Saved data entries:
········

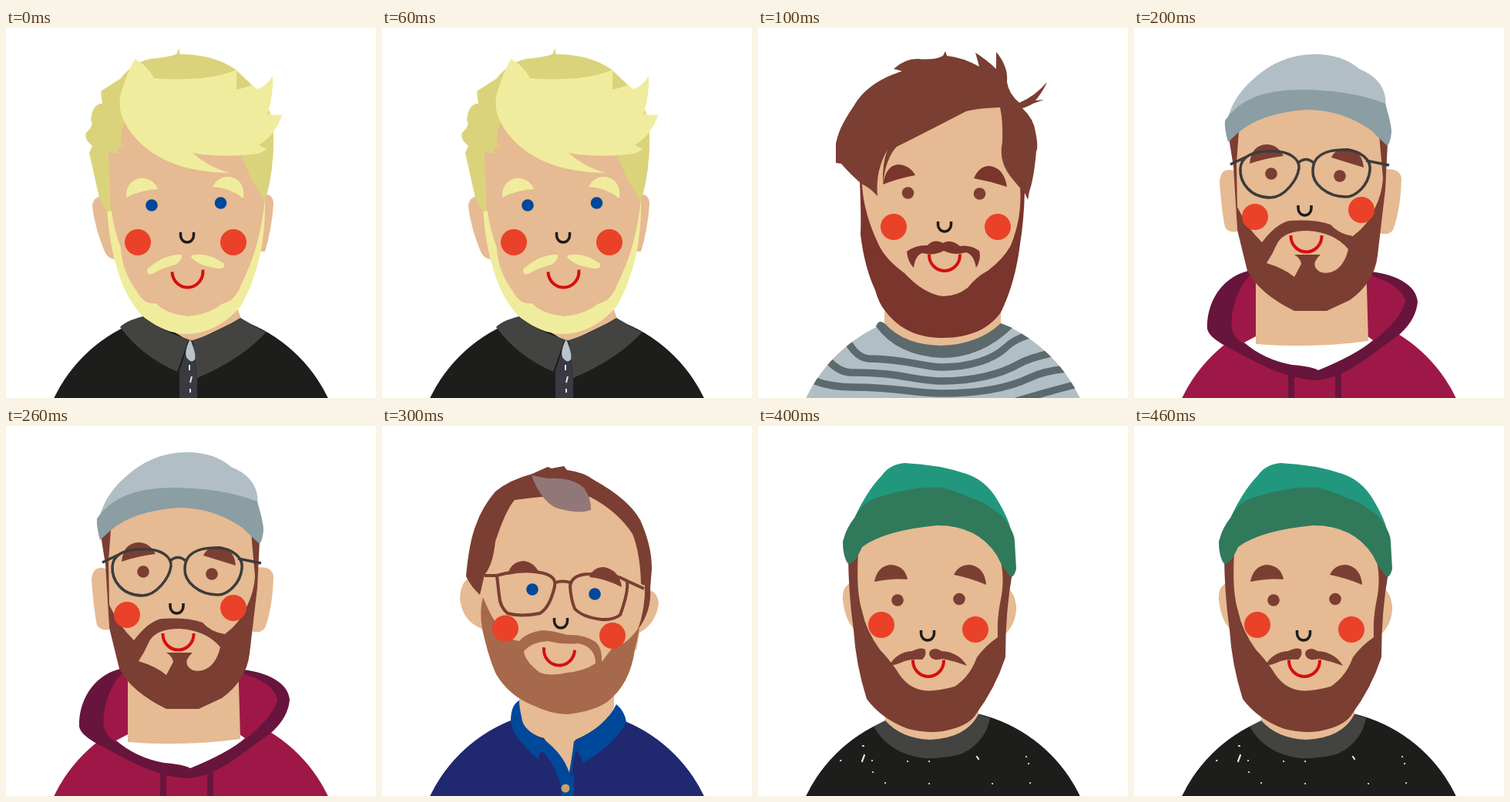
An HTML page without scripts for the animation above (500 ms loop, 480 by 480 pixels).

```html
<!DOCTYPE html>
<html lang="en">
<head>
<meta charset="utf-8">
<title>Bearded portraits</title>
<style>
  html, body { margin: 0; width: 100%; height: 100%; overflow: hidden; background: #fff; }
  svg { display: block; width: 100vw; height: 100vh; }

  .portrait {
    visibility: hidden;
    animation: turn 500ms step-end infinite;
    animation-delay: calc(var(--turn) * 100ms - 500ms);
  }
  @keyframes turn {
    0% { visibility: visible; }
    20%, 100% { visibility: hidden; }
  }

  .skin { fill: #e6ba92; }
  .brown { fill: #7b3e33; }
  .russet { fill: #7a352c; }
  .tan { fill: #a6694b; }
  .blond { fill: #f0ec9d; }
  .straw { fill: #dad37b; }
  .blue { fill: #00489a; }
  .navy { fill: #20286f; }
  .black { fill: #1d1d1b; }
  .charcoal { fill: #434341; }
  .mist { fill: #b2bec5; }
  .slate { fill: #8a9ea4; }
  .steel { fill: #5c6a6e; }
  .berry { fill: #9e1847; }
  .plum { fill: #67153d; }
  .cheek { fill: #ea4129; }
  .white { fill: #fff; }
  .line { fill: none; stroke-linejoin: round; }
  .nose { stroke: #1d1d1b; stroke-width: 3.5; }
  .smile { stroke: #d4100f; stroke-width: 4; }
  .stripe { stroke: #5c6a6e; stroke-width: 9.5; }
</style>
</head>
<body>
<svg viewBox="0 0 480 480">
  <defs>
    <circle id="body" cx="240" cy="565" r="197"/>
    <clipPath id="bodyClip"><use href="#body"/></clipPath>
    <circle id="eye" r="7.8"/>
    <circle id="cheek" class="cheek" r="17"/>
    <path id="nose" class="line nose" d="M-8.5 0V4A8.5 9 0 0 0 8.5 4V0"/>
    <path id="smile" class="line smile" d="M-20-1V0A20 20.5 0 0 0 20 0V-1"/>
  </defs>

  <!-- Blond, zipped jacket -->
  <g class="portrait" style="--turn:0">
    <path class="skin" d="M126 218Q112 219 112 232Q116 262 128 290Q132 300 143 300V218ZM334 215Q347 216 347 228Q345 260 336 290H328Z"/>
    <use href="#body" class="black"/>
    <path class="skin" d="M178 370L300 363L305 377L245 406L234 404Z"/>
    <path class="charcoal" d="M148 388Q155 380 178 374Q205 395 237 404L222 446Q175 425 148 388ZM242 405Q270 397 304 376L337 395Q305 430 248 454Z"/>
    <path fill="#3a3a42" d="M238 405L225 445V480H248V454L241 405Z"/>
    <path fill="#b9c4cb" d="M238 405Q231 420 234 427Q240 436 245 430Q247 424 240 406Z"/>
    <path class="line" stroke="#dfe4e8" stroke-width="2" d="M238 437V444M241 452L239 460M239 468V473"/>
    <path class="skin" d="M132 150L155 100H300L336 200V240Q325 320 300 355Q260 392 236 390Q190 390 160 340Q134 280 132 236Z"/>
    <path class="blond" d="M131 234C134 290 150 350 180 376C205 395 225 397 235 397C262 397 290 380 305 360C325 325 337 280 336 222C332 262 322 300 305 333Q298 354 280 358Q262 372 236 374Q205 370 195 357Q180 360 170 342Q150 315 149 285Q140 262 137 238Z"/>
    <path class="straw" d="M121 220L108 162Q110 158 112 153L105 146Q102 138 104 136Q115 125 110 120Q112 98 125 98L123 82L148 66Q165 45 187 40Q210 38 221 34L225 26V34Q270 34 298 54L320 75Q345 95 347 140Q348 185 336 225L318 196L303 160L240 110L154 122Q148 140 149 151L155 152L144 156L148 163L133 160L136 237L131 238Q124 230 121 220Z"/>
    <path class="blond" d="M167 40Q152 70 148 90C145 110 155 130 175 150C205 178 245 187 290 188Q262 180 242 162Q280 169 328 163L339 157L328 152Q350 138 358 113L339 112Q347 88 346 62Q338 76 326 79L319 74Q308 78 299 80V54Q275 65 235 66Q205 67 192 65Q183 48 167 40Z"/>
    <path class="blond" d="M156 220C155 200 170 193 180 195Q193 198 197 209Q175 210 156 220ZM268 206Q275 193 288 193C303 194 310 205 308 221Q290 207 268 206Z"/>
    <g class="blue"><use href="#eye" x="189" y="230"/><use href="#eye" x="278.5" y="227"/></g>
    <use href="#cheek" x="171" y="278"/><use href="#cheek" x="295" y="278"/>
    <use href="#nose" x="235" y="265"/>
    <use href="#smile" transform="translate(235.5 316) rotate(-4)"/>
    <path class="blond" d="M228 294Q205 293 183 313Q182 321 190 319Q205 310 220 307Q230 300 228 294ZM240 295Q262 290 283 306Q284 313 275 312Q255 309 247 303Q240 299 240 295Z"/>
  </g>

  <!-- Swept hair, striped jumper -->
  <g class="portrait" style="--turn:1">
    <use href="#body" class="mist"/>
    <g class="line stripe" clip-path="url(#bodyClip)">
      <path d="M116 406Q128 428 144 429C190 429 215 440 238 440C275 440 305 430 322 414Q332 404 352 398"/>
      <path d="M90 430Q104 446 120 447C180 446 205 458 238 458C280 458 315 449 338 436Q352 428 380 422"/>
      <path d="M74 458Q95 466 125 466C180 466 205 474 238 474C285 474 325 467 352 454Q370 445 400 442"/>
      <path d="M335 484Q375 472 414 462"/>
    </g>
    <path class="skin" d="M164 350V388Q190 414 237 414Q285 414 315 385V350Z"/>
    <path class="steel" d="M153 387Q157 377 165 384Q190 411 237 412Q285 411 315 383L330 389Q290 428 238 428Q180 425 153 387Z"/>
    <path class="skin" d="M134 170L200 100H320L344 210Q342 300 280 345Q240 360 190 340Q136 290 134 205Z"/>
    <path class="russet" d="M132 198Q134 245 133 268Q138 310 152 340Q157 358 165 367C185 393 210 402 240 402C275 402 300 390 315 369Q334 330 340 280Q345 250 346 212L340 206Q343 245 328 282Q318 300 298 315Q284 322 272 337Q258 348 240 348Q215 345 190 318Q165 300 156 280Q137 240 135 203Z"/>
    <path class="brown" d="M101 175V150C105 130 115 115 125 100C140 75 165 63 187 56L176 53Q190 40 207 40Q230 42 240 36L243 30L245 36Q265 38 287 50L282 32Q295 40 309 53V31Q325 50 323 70Q325 85 339 97Q360 88 375 70Q370 82 360 94L371 93L357 98Q348 103 343 104Q358 118 360 135Q364 155 361 160Q358 195 352 212L350 223L346 214Q340 208 332 198Q311 175 317 148Q318 120 314 103Q285 104 270 108Q228 130 180 154Q166 168 162 202Q161 175 168 158Q152 185 155 218Q145 207 134 202Q118 188 108 176Z"/>
    <path class="russet" d="M162 203Q166 178 182 177Q197 178 204 191Q182 195 162 203ZM280 195Q287 179 300 179Q319 181 323 206Q302 199 280 195Z"/>
    <g class="brown"><use href="#eye" x="194.5" y="214"/><use href="#eye" x="287.5" y="215"/></g>
    <use href="#cheek" x="176" y="258"/><use href="#cheek" x="311" y="258"/>
    <use href="#nose" x="242" y="251"/>
    <use href="#smile" x="242" y="294.5"/>
    <path class="russet" d="M240 279Q228 273 220 282Q205 281 193 290Q194 303 202 311Q204 295 213 292Q228 296 241 289Q255 296 270 291Q280 294 283 311Q290 300 287 289Q275 281 262 283Q250 273 240 279Z"/>
  </g>

  <!-- Grey cap, hoodie -->
  <g class="portrait" style="--turn:2">
    <use href="#body" class="berry"/>
    <path class="plum" d="M148 315C110 325 94 360 95 390C98 405 125 415 150 429C190 451 220 457 240 457C275 452 300 430 345 397Q366 378 368 355C366 333 340 319 300 315Z"/>
    <path class="berry" d="M153 318C130 340 125 375 127 390Q130 403 143 410H162V318ZM299 320H304Q346 332 352 354Q347 378 308 408H299Z"/>
    <path class="line" stroke="#67153d" stroke-width="8" d="M204 450V480M265 446V480"/>
    <path class="white" d="M143 408L158 400H303L310 405Q290 423 239 444Q231 439 205 437Q168 430 143 408Z"/>
    <path class="skin" d="M158 320V410Q230 416 304 406L301 300Z"/>
    <path class="skin" d="M130 185Q112 180 111 200Q114 240 118 258Q122 266 134 264ZM322 184Q345 180 347 195Q346 235 336 262Q330 270 318 266Z"/>
    <path class="skin" d="M130 120L220 95L318 120L325 200L315 290L170 300L134 240Z"/>
    <path class="brown" d="M123 142L136 134L133 175L134 232Q147 260 166 278Q185 253 202 250Q235 248 255 255Q265 267 284 270Q304 255 312 235Q322 215 323 195L318 138L329 150L326 210L316 295Q312 330 280 353L250 367H208Q163 345 147 315L134 262L129 180Z"/>
    <path class="skin" d="M186 279Q195 263 225 263Q260 265 278 287Q272 312 255 317Q240 320 235 310Q232 303 242 294H208Q216 299 217 306L208 323Q195 312 172 305Q180 293 186 279Z"/>
    <path class="mist" d="M119 128Q125 92 155 66Q190 34 235 34Q270 34 292 53Q322 65 326 90L327 105Q220 65 119 128Z"/>
    <path class="slate" d="M122 148Q117 130 118 120Q145 80 215 80Q280 80 326 98Q334 125 334 135Q333 147 329 153Q320 145 308 133Q270 106 224 106Q165 110 135 136Z"/>
    <path class="brown" d="M150 176Q152 152 172 151Q186 151 194 166Q170 169 150 176ZM256 168Q262 155 278 156Q296 160 298 181Z"/>
    <g class="brown"><use href="#eye" x="178" y="189"/><use href="#eye" x="267" y="192"/></g>
    <use href="#cheek" x="157" y="245"/><use href="#cheek" x="295" y="236"/>
    <path class="line" stroke="#3c3c3b" stroke-width="3.5" d="M138 182C139 168 152 160 174 160C203 158 215 171 214 182C212 197 195 220 177 220C150 220 137 200 138 182ZM232 185C232 165 250 158 272 158C295 158 308 172 306 185C304 205 287 219 275 219C250 219 231 202 232 185ZM213 175Q223 166 233 175M125 177L146 167M301 172L331 178"/>
    <use href="#nose" x="221.5" y="230"/>
    <use href="#smile" x="223.5" y="270"/>
  </g>

  <!-- Short hair, blue shirt -->
  <g class="portrait" style="--turn:3">
    <use href="#body" class="navy"/>
    <path class="skin" d="M178 350V372Q182 398 210 405L243 450L251 407Q290 390 301 365V335Z"/>
    <path class="blue" d="M178 356Q167 362 167 383Q168 402 202 432L207 421Q222 435 232 465V480H249V452L243 450Q235 425 209 406Q182 395 181 377Q178 365 178 356ZM304 361Q315 370 317 384Q300 415 261 437L252 420Q246 440 247 455L243 450Q247 425 249 409Q290 390 304 361Z"/>
    <circle cx="238" cy="470" r="5.5" fill="#c9a36a"/>
    <path class="skin" d="M125 195Q102 193 101 225Q105 255 132 264ZM340 212Q357 212 359 230Q355 260 328 271Z"/>
    <path class="skin" d="M124 200L150 90H280L338 150L344 215L330 290L250 340L160 320L129 240Z"/>
    <path class="brown" d="M109 195Q113 150 122 128Q130 105 147 85Q165 70 195 62L215 53L220 55L236 52L240 57Q262 60 275 70Q320 95 335 122Q350 155 350 185L348 211Q350 240 332 264Q342 235 341 207L336 205Q335 165 325 140Q305 110 270 92Q225 88 172 96Q160 110 147 150Q144 180 133 193L127 219Q115 208 109 195Z"/>
    <path fill="#917777" d="M194 64L215 68Q245 66 262 80Q272 95 271 109Q255 115 225 106Q205 95 194 64Z"/>
    <path class="tan" d="M131 222Q126 240 130 263Q138 300 148 322Q165 350 195 362Q220 374 240 374Q275 370 292 358Q322 335 328 290Q333 270 334 260Q318 284 298 289L285 306Q286 288 277 280Q262 270 240 271Q220 265 208 265Q187 268 178 279Q165 278 152 262Q140 245 131 222Z"/>
    <path class="skin" d="M184 292Q195 280 215 279Q235 284 255 282Q277 287 277 308Q262 318 240 320Q218 325 205 320Q185 305 184 292Z"/>
    <path class="brown" d="M163 193Q167 176 184 175Q198 177 204 191Q185 188 163 193ZM269 196Q274 183 288 183Q308 187 311 209Q290 198 269 196Z"/>
    <g class="blue"><use href="#eye" x="195" y="212"/><use href="#eye" x="276" y="218"/></g>
    <use href="#cheek" x="160" y="262.5"/><use href="#cheek" x="299" y="272"/>
    <path class="line" stroke="#7b3e33" stroke-width="4" d="M149 194Q180 185 205 190Q227 194 224 208Q218 235 205 243Q180 248 163 243Q153 235 152 220ZM244 208Q246 192 270 192Q300 190 318 201Q320 215 309 245Q300 252 285 251Q260 248 250 237Q245 225 244 208ZM225 203Q235 200 244 203M133 194H150M318 201L340 211"/>
    <use href="#nose" x="232" y="249"/>
    <use href="#smile" transform="translate(230 290) rotate(5)"/>
  </g>

  <!-- Green beanie, speckled shirt -->
  <g class="portrait" style="--turn:4">
    <use href="#body" class="black"/>
    <path class="skin" d="M165 360V384Q185 407 223 409Q270 407 286 375V360Z"/>
    <path class="charcoal" d="M150 390L165 382Q185 405 223 407Q270 405 286 374L301 379Q295 410 265 425Q240 432 215 431Q170 425 150 390Z"/>
    <path class="line" stroke="#e4e4e4" stroke-width="2.2" stroke-linecap="round" d="M136 415h1M148 434h.1M138 427l-3 8M107 434h.5M149 449h.1M165 463h.1M194 435h.1M222 435h.1M222 464h.1M284 429l2 3M348 429h.1M351 438h.1M353 463h.1M304 464h.1"/>
    <path class="skin" d="M120 204Q109 208 110 225Q113 255 128 266ZM320 206Q336 218 335 240Q332 262 318 272Z"/>
    <path class="skin" d="M125 140L230 110L318 150V270L285 330L215 350L170 325L128 240Z"/>
    <path class="brown" d="M117 165Q117 215 124 265Q127 310 141 354Q160 380 195 393Q220 399 240 396Q272 390 282 375Q308 340 321 300Q321 240 330 190L312 165Q322 195 314 230Q310 250 311 274Q295 285 284 300Q275 325 255 338Q230 345 215 343Q193 340 180 317Q168 300 158 290Q140 265 135 240Q127 215 130 165Z"/>
    <path fill="#21987d" d="M120 130Q140 85 160 65Q170 50 190 48Q235 50 270 62Q295 70 310 95Q325 120 328 135Q230 60 120 130Z"/>
    <path fill="#307a5b" d="M117 179Q110 170 110 150Q115 130 127 117Q135 98 158 92Q205 77 240 80Q262 86 275 93Q295 98 318 118Q333 138 333 150L335 185Q333 195 328 196Q315 180 310 168Q285 129 233 129Q165 135 135 157Q125 180 117 179Z"/>
    <path class="brown" d="M151 202Q155 181 173 180Q191 182 194 199Q175 197 151 202ZM254 193Q260 180 275 180Q294 183 296 206Q275 197 254 193Z"/>
    <g class="brown"><use href="#eye" x="181" y="226"/><use href="#eye" x="261" y="224.5"/></g>
    <use href="#cheek" x="160" y="258"/><use href="#cheek" x="282" y="264"/>
    <use href="#nose" x="220" y="265"/>
    <use href="#smile" x="221" y="304.5"/>
    <path class="brown" d="M217 290Q219 298 213 303Q200 302 190 305Q180 310 170 311Q180 293 200 292Q212 286 217 290ZM223 292Q229 286 238 292Q260 293 271 311Q255 305 240 302Q228 305 224 300Q221 296 223 292Z"/>
  </g>
</svg>
</body>
</html>
```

········

__Exercise objective__. Return every line of the entries above that the string "blue" appears in.

__Written solution__.
  .blue { fill: #00489a; }
    <g class="blue"><use href="#eye" x="189" y="230"/><use href="#eye" x="278.5" y="227"/></g>
  <!-- Short hair, blue shirt -->
    <path class="blue" d="M178 356Q167 362 167 383Q168 402 202 432L207 421Q222 435 232 465V480H249V452L243 450Q235 425 209 406Q182 395 181 377Q178 365 178 356ZM304 361Q315 370 317 384Q300 415 261 437L252 420Q246 440 247 455L243 450Q247 425 249 409Q290 390 304 361Z"/>
    <g class="blue"><use href="#eye" x="195" y="212"/><use href="#eye" x="276" y="218"/></g>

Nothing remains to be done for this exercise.